Tallink ship switches from Estonian to Latvian flag

  • 2006-08-30
  • From wire reports

ALLEGIANCE: Tallink executives did not hesitate to reregister the Regina Baltica for the sake of Latvia's tax incentives, which will save the company several hundred thousand euros.

TALLINN - Economy Minister Edgar Savisaar blamed government colleagues for failing to back a plan that may have prevented a Tallink vessel from sailing under the Latvian flag. Savisaar was quoted as saying on Aug. 28, "Our [the Economy Ministry's 's ed.] repeated attempts to support Estonian shipping to bring it to a level which is competitive in Europe have yielded no result. The government has discussed subsidies for shipping on two occasions at the initiative of the Ministry of Economy and Communications. On both occasions, our proposals were rejected."

Tallink's Regina Baltica, which sails between Stockholm and Riga, began operating under the Latvian flag this week thanks to a number of incentives provided under Latvian regulations.

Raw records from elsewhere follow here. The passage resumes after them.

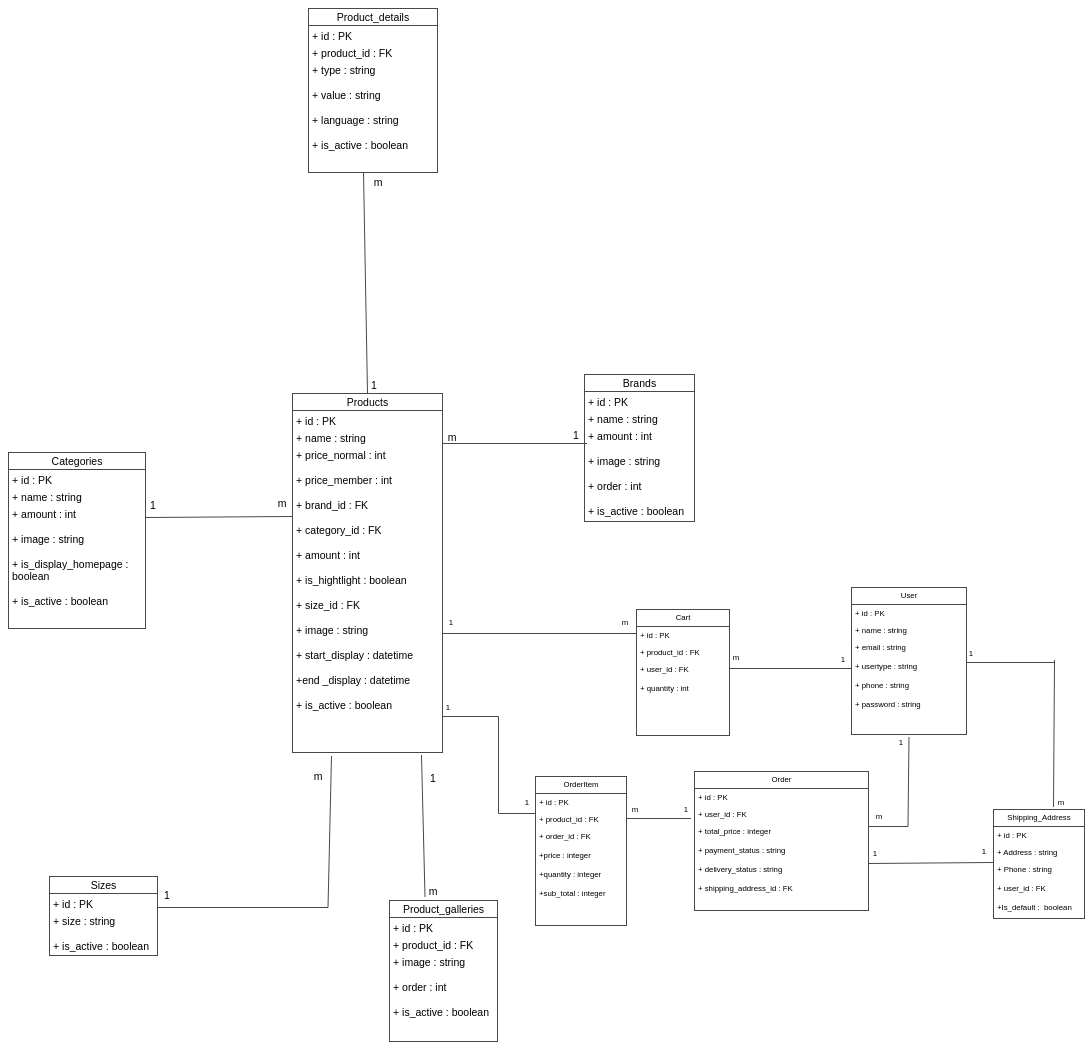
<!DOCTYPE html>
<html lang="en">
<head>
<meta charset="utf-8">
<title>Shop database diagram</title>
<style>
:root { --paper: #fff; --ink: #000; --line: #484848; }
* { box-sizing: border-box; margin: 0; padding: 0; }
html, body { width: 1092px; height: 1052px; overflow: hidden; background: var(--paper); }
.diagram { position: relative; width: 1092px; height: 1052px; overflow: hidden; color: var(--ink); font: 10.5px/12px "Liberation Sans", Arial, sans-serif; }
.connectors { position: absolute; inset: 0; fill: none; stroke: var(--line); stroke-width: 1; }
.entity { position: absolute; left: var(--x); top: var(--y); width: var(--w); height: var(--h); display: flex; flex-direction: column; border: 1px solid var(--line); }
.entity h2 { flex: none; height: 17px; border-bottom: 1px solid var(--line); font-size: inherit; font-weight: 400; line-height: 16px; text-align: center; white-space: nowrap; }
.entity ul { list-style: none; display: flex; flex-direction: column; padding: 1px 0 0 3px; }
.entity li { flex: none; padding: 2.5px 0; white-space: nowrap; }
.entity li:nth-child(n+4) { margin-top: 8.1px; }
.small { font-size: 7.8px; }
.small.entity ul { padding-top: 0; }
.small.entity li { padding: 2.7px 0; }
.small.entity li:nth-child(n+4) { margin-top: 1.4px; }
.end { position: absolute; left: var(--x); top: var(--y); transform: translate(-50%, -50%); }
</style>
</head>
<body>
<main class="diagram">
<svg class="connectors" width="1092" height="1052" viewBox="0 0 1092 1052" aria-hidden="true">
<path d="M363.5 172L367.5 393"/>
<path d="M443 443.5H587"/>
<path d="M146 517.5L292 516.5"/>
<path d="M443 633.5H636"/>
<path d="M730 668.5H851"/>
<path d="M443 716.5H498.5V813.5H536"/>
<path d="M627 818.5H691"/>
<path d="M868 826.5H908L909 737"/>
<path d="M868 863.5L993 862.5"/>
<path d="M966 662.5H1054.5V660V662L1053.5 807"/>
<path d="M331.5 756L328 907.5H158"/>
<path d="M421.5 755L425 897"/>
</svg>

<section class="entity" style="--x:308px;--y:8px;--w:130px;--h:165px">
<h2>Product_details</h2>
<ul><li>+ id : PK</li><li>+ product_id : FK</li><li>+ type : string</li><li>+ value : string</li><li>+ language : string</li><li>+ is_active : boolean</li></ul>
</section>

<section class="entity" style="--x:292px;--y:393px;--w:151px;--h:360px">
<h2>Products</h2>
<ul><li>+ id : PK</li><li>+ name : string</li><li>+ price_normal : int</li><li>+ price_member : int</li><li>+ brand_id : FK</li><li>+ category_id : FK</li><li>+ amount : int</li><li>+ is_hightlight : boolean</li><li>+ size_id : FK</li><li>+ image : string</li><li>+ start_display : datetime</li><li>+end _display : datetime</li><li>+ is_active : boolean</li></ul>
</section>

<section class="entity" style="--x:584px;--y:374px;--w:111px;--h:148px">
<h2>Brands</h2>
<ul><li>+ id : PK</li><li>+ name : string</li><li>+ amount : int</li><li>+ image : string</li><li>+ order : int</li><li>+ is_active : boolean</li></ul>
</section>

<section class="entity" style="--x:8px;--y:452px;--w:138px;--h:177px">
<h2>Categories</h2>
<ul><li>+ id : PK</li><li>+ name : string</li><li>+ amount : int</li><li>+ image : string</li><li>+ is_display_homepage :<br>boolean</li><li>+ is_active : boolean</li></ul>
</section>

<section class="entity" style="--x:49px;--y:876px;--w:109px;--h:80px">
<h2>Sizes</h2>
<ul><li>+ id : PK</li><li>+ size : string</li><li style="margin-top:8px">+ is_active : boolean</li></ul>
</section>

<section class="entity" style="--x:389px;--y:900px;--w:109px;--h:142px">
<h2>Product_galleries</h2>
<ul><li>+ id : PK</li><li>+ product_id : FK</li><li>+ image : string</li><li>+ order : int</li><li>+ is_active : boolean</li></ul>
</section>

<section class="entity small" style="--x:636px;--y:609px;--w:94px;--h:127px">
<h2>Cart</h2>
<ul><li>+ id : PK</li><li>+ product_id : FK</li><li>+ user_id : FK</li><li>+ quantity : int</li></ul>
</section>

<section class="entity small" style="--x:851px;--y:587px;--w:116px;--h:148px">
<h2>User</h2>
<ul><li>+ id : PK</li><li>+ name : string</li><li>+ email : string</li><li>+ usertype : string</li><li>+ phone : string</li><li>+ password : string</li></ul>
</section>

<section class="entity small" style="--x:535px;--y:776px;--w:92px;--h:150px">
<h2>OrderItem</h2>
<ul><li>+ id : PK</li><li>+ product_id : FK</li><li>+ order_id : FK</li><li>+price : integer</li><li>+quantity : integer</li><li>+sub_total : integer</li></ul>
</section>

<section class="entity small" style="--x:694px;--y:771px;--w:175px;--h:140px">
<h2>Order</h2>
<ul><li>+ id : PK</li><li>+ user_id : FK</li><li>+ total_price : integer</li><li>+ payment_status : string</li><li>+ delivery_status : string</li><li>+ shipping_address_id : FK</li></ul>
</section>

<section class="entity small" style="--x:993px;--y:809px;--w:92px;--h:110px">
<h2>Shipping_Address</h2>
<ul><li>+ id : PK</li><li>+ Address : string</li><li>+ Phone : string</li><li>+ user_id : FK</li><li>+Is_default :&nbsp; boolean</li></ul>
</section>

<span class="end" style="--x:378px;--y:182px">m</span>
<span class="end" style="--x:374px;--y:385px">1</span>
<span class="end" style="--x:452px;--y:437px">m</span>
<span class="end" style="--x:576px;--y:435px">1</span>
<span class="end" style="--x:153px;--y:505px">1</span>
<span class="end" style="--x:282px;--y:503px">m</span>
<span class="end" style="--x:318px;--y:776px">m</span>
<span class="end" style="--x:433px;--y:778px">1</span>
<span class="end" style="--x:167px;--y:895px">1</span>
<span class="end" style="--x:433px;--y:891px">m</span>
<span class="end small" style="--x:451px;--y:623px">1</span>
<span class="end small" style="--x:625px;--y:623px">m</span>
<span class="end small" style="--x:736px;--y:658px">m</span>
<span class="end small" style="--x:843px;--y:660px">1</span>
<span class="end small" style="--x:971px;--y:654px">1</span>
<span class="end small" style="--x:448px;--y:708px">1</span>
<span class="end small" style="--x:527px;--y:803px">1</span>
<span class="end small" style="--x:635px;--y:810px">m</span>
<span class="end small" style="--x:686px;--y:810px">1</span>
<span class="end small" style="--x:901px;--y:743px">1</span>
<span class="end small" style="--x:879px;--y:817px">m</span>
<span class="end small" style="--x:875px;--y:854px">1</span>
<span class="end small" style="--x:984px;--y:852px">1</span>
<span class="end small" style="--x:1061px;--y:803px">m</span>
</main>
</body>
</html>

Tallink said Latvia's laws were more favorable and economically more advantageous for shipping companies and for workers on vessels, the main difference being the Latvian government's subsidies on social tax and income tax for Latvian workers.
With the current mixed Estonian and Latvian personnel on the Regina Baltica, the estimated annual saving for Tallink would be 2 million kroons (130,000 euros), and the net salaries receivable by the Latvian seamen would be approximately 2.5 million kroons higher per year, Tallink said.

The rate of cost-saving will possibly even increase in proportion to the number of Latvians working on the vessel, a company official added.
"The Ministry of Economy and Communications earlier warned against this and does not consider it right," Savisaar said. "At the same time, we understand that change of flag makes operating the ship cheaper for Tallink, since there are a number of extra terms in Latvia that Estonia doesn't have."

Savisaar is chairman of the Center Party, one of three in the ruling coalition. The other two are the People's Union and the Reform Party.